» **Task instructions**
Go through the lines below and copy each one that holds the string "height".

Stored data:

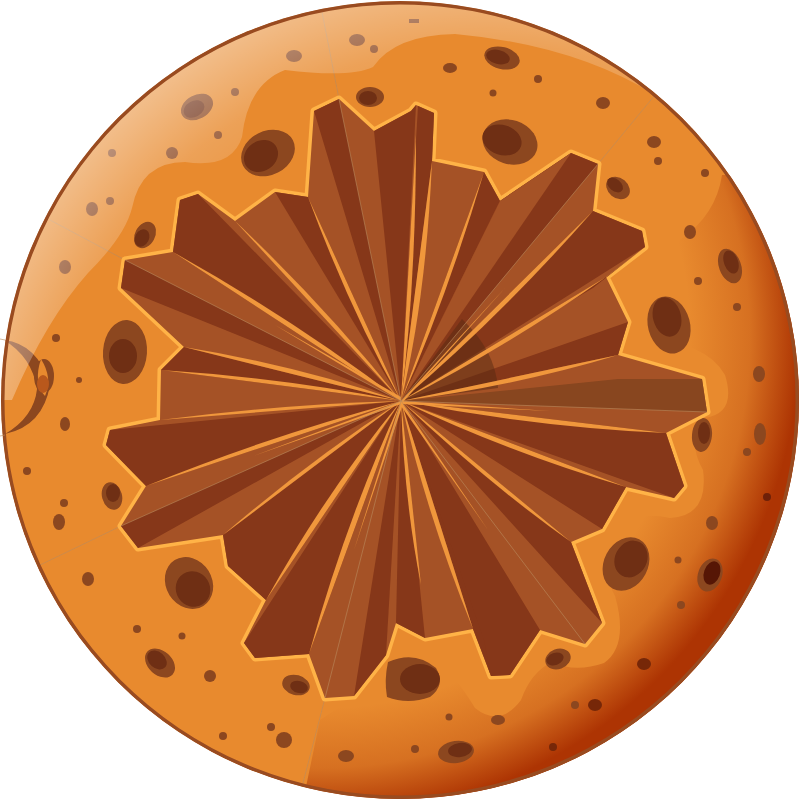
<!DOCTYPE html>
<html lang="en">
<head>
<meta charset="utf-8">
<title>Cratered planet</title>
<style>
:root{--crust:#e88a2e;--rim:#994b20;--crater:#8c471f;--pit:#6f2f14;--rock:#a55226;--rock-dark:#863719;--rock-dull:#88461f;--glow:#ffb347;--seam:#f0973c;--lava:#ad3403}
html,body{margin:0;background:#fff;overflow:hidden}
svg{display:block;width:801px;height:801px}
.crust{fill:var(--crust)}
.rim{fill:none;stroke:var(--rim);stroke-width:4}
.crater{fill:var(--crater)}
.pit{fill:var(--pit)}
.edge{fill:var(--glow);stroke:var(--glow);stroke-width:7;stroke-linejoin:round}
.rock{fill:var(--rock)}
.dark{fill:var(--rock-dark)}
.dull{fill:var(--rock-dull)}
.seams{fill:var(--seam)}
.hairlines{fill:none;stroke:#b98a5e;stroke-width:1;opacity:.6}
</style>
</head>
<body>
<svg viewBox="0 0 801 801" role="img" aria-label="Orange planet with craters and a jagged brown opening">
<defs>
<clipPath id="disc"><circle cx="400" cy="400" r="399"/></clipPath>
<radialGradient id="shade" gradientUnits="userSpaceOnUse" cx="320" cy="338" r="500">
<stop offset=".74" stop-color="#ad3403" stop-opacity="0"/>
<stop offset=".86" stop-color="#ad3403" stop-opacity=".3"/>
<stop offset=".96" stop-color="#ad3403"/>
</radialGradient>
<radialGradient id="sheen" gradientUnits="userSpaceOnUse" cx="490" cy="510" r="580">
<stop offset=".58" stop-color="#fff" stop-opacity="0"/>
<stop offset=".8" stop-color="#fff" stop-opacity=".2"/>
<stop offset="1" stop-color="#fff" stop-opacity=".58"/>
</radialGradient>
<path id="opening" d="M314 111L339 99L374 131L411 111L416 105L434 113L432 161L484 172L500 201L571 153L598 164L593 211L642 231L645 247L606 277L628 322L618 355L702 379L707 412L666 433L684 486L674 498L626 487L602 529L571 542L602 623L585 644L540 630L510 675L491 676L473 629L425 638L396 623L386 655L354 696L325 698L309 654L255 658L244 643L266 600L228 566L223 535L138 548L121 526L146 486L106 445L110 430L160 420L161 370L184 347L121 288L125 260L173 252L180 200L198 194L235 221L275 192L308 197Z"/>
</defs>
<g clip-path="url(#disc)">
<circle class="crust" cx="400" cy="400" r="399"/>
<path id="shadow" fill="url(#shade)" d="M722 175Q716 215 680 240L640 340Q705 340 725 375Q737 414 704 418Q686 440 703 470Q709 516 670 518Q622 508 608 545Q600 570 615 596Q629 645 604 663Q575 673 552 662Q531 672 521 700Q500 728 475 708Q458 680 445 669L380 680L320 720L303 801H801V175Z"/>
<path class="hairlines" d="M322 12L339 99M655 95L598 164M50 220L125 260M121 526L40 565M325 698L303 783"/>
<g id="craters">
<g class="crater">
<ellipse cx="268" cy="153" rx="28" ry="22" transform="rotate(-27 268 153)"/>
<ellipse cx="197" cy="107" rx="17" ry="12" transform="rotate(-28 197 107)"/>
<ellipse cx="370" cy="97" rx="14" ry="10"/>
<ellipse cx="502" cy="58" rx="18" ry="11" transform="rotate(14 502 58)"/>
<ellipse cx="510" cy="142" rx="28" ry="22" transform="rotate(18 510 142)"/>
<ellipse cx="618" cy="188" rx="13" ry="10" transform="rotate(40 618 188)"/>
<ellipse cx="730" cy="266" rx="11" ry="18" transform="rotate(-20 730 266)"/>
<ellipse cx="669" cy="325" rx="21" ry="29" transform="rotate(-15 669 325)"/>
<ellipse cx="702" cy="435" rx="10" ry="17" transform="rotate(5 702 435)"/>
<ellipse cx="626" cy="564" rx="22" ry="28" transform="rotate(28 626 564)"/>
<ellipse cx="710" cy="575" rx="12" ry="17" transform="rotate(20 710 575)"/>
<ellipse cx="558" cy="659" rx="13" ry="10" transform="rotate(-20 558 659)"/>
<path d="M388 662Q415 650 436 668Q446 685 430 697Q408 705 387 697Q384 680 388 662Z"/>
<ellipse cx="456" cy="752" rx="18" ry="11" transform="rotate(-8 456 752)"/>
<ellipse cx="296" cy="685" rx="14" ry="10" transform="rotate(15 296 685)"/>
<ellipse cx="160" cy="663" rx="17" ry="12" transform="rotate(42 160 663)"/>
<ellipse cx="189" cy="583" rx="23" ry="27" transform="rotate(-32 189 583)"/>
<ellipse cx="112" cy="496" rx="10" ry="14" transform="rotate(-15 112 496)"/>
<ellipse cx="125" cy="352" rx="22" ry="32" transform="rotate(4 125 352)"/>
<ellipse cx="145" cy="235" rx="10" ry="14" transform="rotate(28 145 235)"/>
<ellipse cx="44" cy="376" rx="10" ry="17"/>
<path d="M4 340Q38 344 50 385Q43 426 5 434Q34 417 37 389Q32 357 4 340Z"/>
</g>
<path fill="#e88a2e" d="M41 359Q53 378 45 396Q33 383 41 359Z"/>
<ellipse cx="43" cy="384" rx="6" ry="9" fill="#b9581c"/>
<g class="pit">
<ellipse cx="261" cy="156" rx="18" ry="15" transform="rotate(-35 261 156)"/>
<ellipse cx="194" cy="109" rx="11" ry="8" transform="rotate(-28 194 109)"/>
<ellipse cx="368" cy="98" rx="9" ry="7"/>
<ellipse cx="498" cy="57" rx="12" ry="7" transform="rotate(14 498 57)"/>
<ellipse cx="502" cy="140" rx="20" ry="15" transform="rotate(18 502 140)"/>
<ellipse cx="615" cy="185" rx="9" ry="6" transform="rotate(40 615 185)"/>
<ellipse cx="731" cy="262" rx="7" ry="12" transform="rotate(-20 731 262)"/>
<ellipse cx="667" cy="317" rx="14" ry="20" transform="rotate(-15 667 317)"/>
<ellipse cx="704" cy="433" rx="6" ry="11"/>
<ellipse cx="631" cy="559" rx="16" ry="19" transform="rotate(28 631 559)"/>
<ellipse cx="712" cy="573" rx="8" ry="12" transform="rotate(20 712 573)" fill="#561605"/>
<ellipse cx="555" cy="659" rx="9" ry="6" transform="rotate(-20 555 659)"/>
<ellipse cx="420" cy="679" rx="20" ry="15"/>
<ellipse cx="460" cy="750" rx="12" ry="7" transform="rotate(-8 460 750)"/>
<ellipse cx="299" cy="687" rx="9" ry="6" transform="rotate(15 299 687)"/>
<ellipse cx="157" cy="660" rx="11" ry="8" transform="rotate(42 157 660)"/>
<ellipse cx="193" cy="589" rx="17" ry="18" transform="rotate(-32 193 589)"/>
<ellipse cx="113" cy="493" rx="7" ry="9"/>
<ellipse cx="123" cy="356" rx="14" ry="17"/>
<ellipse cx="142" cy="238" rx="7" ry="9" transform="rotate(28 142 238)"/>
</g>
<g id="pebbles" class="crater">
<ellipse cx="294" cy="56" rx="8" ry="6"/><ellipse cx="357" cy="40" rx="8" ry="6"/><circle cx="374" cy="49" r="4"/><rect x="409" y="19" width="10" height="4"/>
<ellipse cx="450" cy="68" rx="7" ry="5"/><circle cx="493" cy="93" r="3.5"/><circle cx="538" cy="79" r="4"/><ellipse cx="603" cy="103" rx="7" ry="6"/>
<ellipse cx="654" cy="142" rx="7" ry="6"/><circle cx="658" cy="161" r="4"/><circle cx="705" cy="173" r="4"/><ellipse cx="690" cy="232" rx="6" ry="7"/>
<circle cx="698" cy="281" r="4"/><circle cx="737" cy="307" r="4"/><ellipse cx="759" cy="374" rx="6" ry="8"/><ellipse cx="760" cy="434" rx="6" ry="11"/>
<circle cx="747" cy="452" r="4"/><circle cx="767" cy="497" r="4" fill="#6f2008"/><ellipse cx="712" cy="523" rx="6" ry="7"/><circle cx="678" cy="560" r="3.5"/>
<circle cx="681" cy="605" r="4"/><ellipse cx="644" cy="664" rx="7" ry="6" fill="#762708"/><ellipse cx="595" cy="705" rx="7" ry="6" fill="#762708"/><circle cx="575" cy="705" r="4"/>
<circle cx="553" cy="747" r="4" fill="#762708"/><ellipse cx="498" cy="720" rx="7" ry="5"/><circle cx="449" cy="717" r="3.5"/><circle cx="415" cy="749" r="4"/>
<ellipse cx="346" cy="756" rx="8" ry="6"/><circle cx="284" cy="740" r="8"/><circle cx="271" cy="727" r="4"/><circle cx="223" cy="736" r="4"/>
<circle cx="210" cy="676" r="6"/><circle cx="182" cy="636" r="3.5"/><circle cx="137" cy="629" r="4"/><ellipse cx="88" cy="579" rx="6" ry="7"/>
<ellipse cx="59" cy="522" rx="6" ry="8"/><circle cx="64" cy="503" r="4"/><circle cx="27" cy="471" r="4"/><ellipse cx="65" cy="424" rx="5" ry="7"/>
<circle cx="79" cy="380" r="3"/><circle cx="56" cy="338" r="4"/><ellipse cx="65" cy="267" rx="6" ry="7"/><ellipse cx="92" cy="209" rx="6" ry="7"/>
<circle cx="110" cy="201" r="4"/><circle cx="112" cy="153" r="4"/><circle cx="172" cy="153" r="6"/><circle cx="218" cy="135" r="4"/><circle cx="235" cy="92" r="4"/>
</g>
</g>
<path id="highlight" fill="url(#sheen)" d="M12 400Q46 320 88 273Q125 236 132 208Q141 162 185 162Q232 169 242 137Q248 84 285 70Q350 78 373 67Q395 35 455 34Q575 45 655 95L620 0H0V400Z"/>
<circle class="rim" cx="400" cy="400" r="397.5"/>
</g>
<g id="chasm">
<use href="#opening" class="edge"/>
<use href="#opening" class="rock"/>
<g class="dark">
<path d="M401 401L314 111L339 99Z"/>
<path d="M401 401L374 131L411 111L416 105Z"/>
<path d="M401 401L418 106L434 113L432 161Z"/>
<path d="M401 401L484 172L500 201Z"/>
<path d="M401 401L500 201L571 153L598 164Z"/>
<path d="M401 401L593 211L642 231L645 247Z"/>
<path d="M401 401L606 277L645 247L593 288Z"/>
<path d="M401 401L628 322L618 355Z"/>
<path d="M401 401L666 433L684 486L674 498Z"/>
<path d="M401 401L626 487L602 529Z"/>
<path d="M401 401L571 542L602 623Z"/>
<path d="M401 401L540 630L510 675L491 676Z"/>
<path d="M401 401L473 629L491 676L484 640Z"/>
<path d="M401 401L396 623L425 638Z"/>
<path d="M401 401L386 655L354 696Z"/>
<path d="M401 401L309 654L255 658L244 643Z"/>
<path d="M401 401L266 600L228 566L223 535Z"/>
<path d="M401 401L138 548L121 526Z"/>
<path d="M401 401L146 486L106 445L110 430Z"/>
<path d="M401 401L161 370L184 347Z"/>
<path d="M401 401L121 288L125 260Z"/>
<path d="M401 401L173 252L180 200L198 194Z"/>
<path d="M401 401L275 192L308 197Z"/>
</g>
<path class="rock" d="M401 401L500 201L571 153Z"/>
<path class="dull" d="M401 401L618 379L702 379L707 412Z"/>
<path fill="#582b12" opacity=".5" d="M401 401L462 319Q495 350 498 388Z"/>
<g class="seams">
<path d="M401 401L308 197Q350 310 401 401Z"/>
<path d="M401 401L416 135Q416 285 401 401Z"/>
<path d="M401 401L432 161Q426 300 401 401Z"/>
<path d="M401 401L484 172Q446 300 401 401Z"/>
<path d="M401 401L593 211Q500 317 401 401Z"/>
<path d="M401 401L606 277Q510 345 401 401Z"/>
<path d="M401 401L618 355Q515 386 401 401Z"/>
<path d="M401 401L666 433Q535 427 401 401Z"/>
<path d="M401 401L626 487Q510 453 401 401Z"/>
<path d="M401 401L571 542Q490 485 401 401Z"/>
<path d="M401 401L473 629Q425 510 401 401Z"/>
<path d="M401 401L421 585Q404 500 401 401Z"/>
<path d="M401 401L309 654Q346 520 401 401Z"/>
<path d="M401 401L266 600Q326 492 401 401Z"/>
<path d="M401 401L223 535Q310 460 401 401Z"/>
<path d="M401 401L146 486Q275 434 401 401Z"/>
<path d="M401 401L160 420Q285 404 401 401Z"/>
<path d="M401 401L161 370Q285 378 401 401Z"/>
<path d="M401 401L184 347Q295 365 401 401Z"/>
<path d="M401 401L173 252Q295 320 401 401Z"/>
<path d="M401 401L235 221Q325 306 401 401Z"/>
<path d="M401 401L275 325L401 397Z"/>
<path d="M401 401L505 288L404 401Z"/>
<path d="M401 401L550 411L401 404Z"/>
<path d="M401 401L354 550L404 401Z"/>
<path d="M401 401L488 530L399 403Z"/>
<path d="M401 401L245 459L401 404Z"/>
</g>
<path class="hairlines" d="M401 401L339 99M401 401L598 164M401 401L585 644M401 401L325 698M401 401L121 526M401 401L125 260M401 401L707 412"/>
</g>
<path class="hairlines" d="M0 339L5 340M0 436L5 435"/>
</svg>
</body>
</html>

» **Final answer**
svg{display:block;width:801px;height:801px}
<ellipse cx="294" cy="56" rx="8" ry="6"/><ellipse cx="357" cy="40" rx="8" ry="6"/><circle cx="374" cy="49" r="4"/><rect x="409" y="19" width="10" height="4"/>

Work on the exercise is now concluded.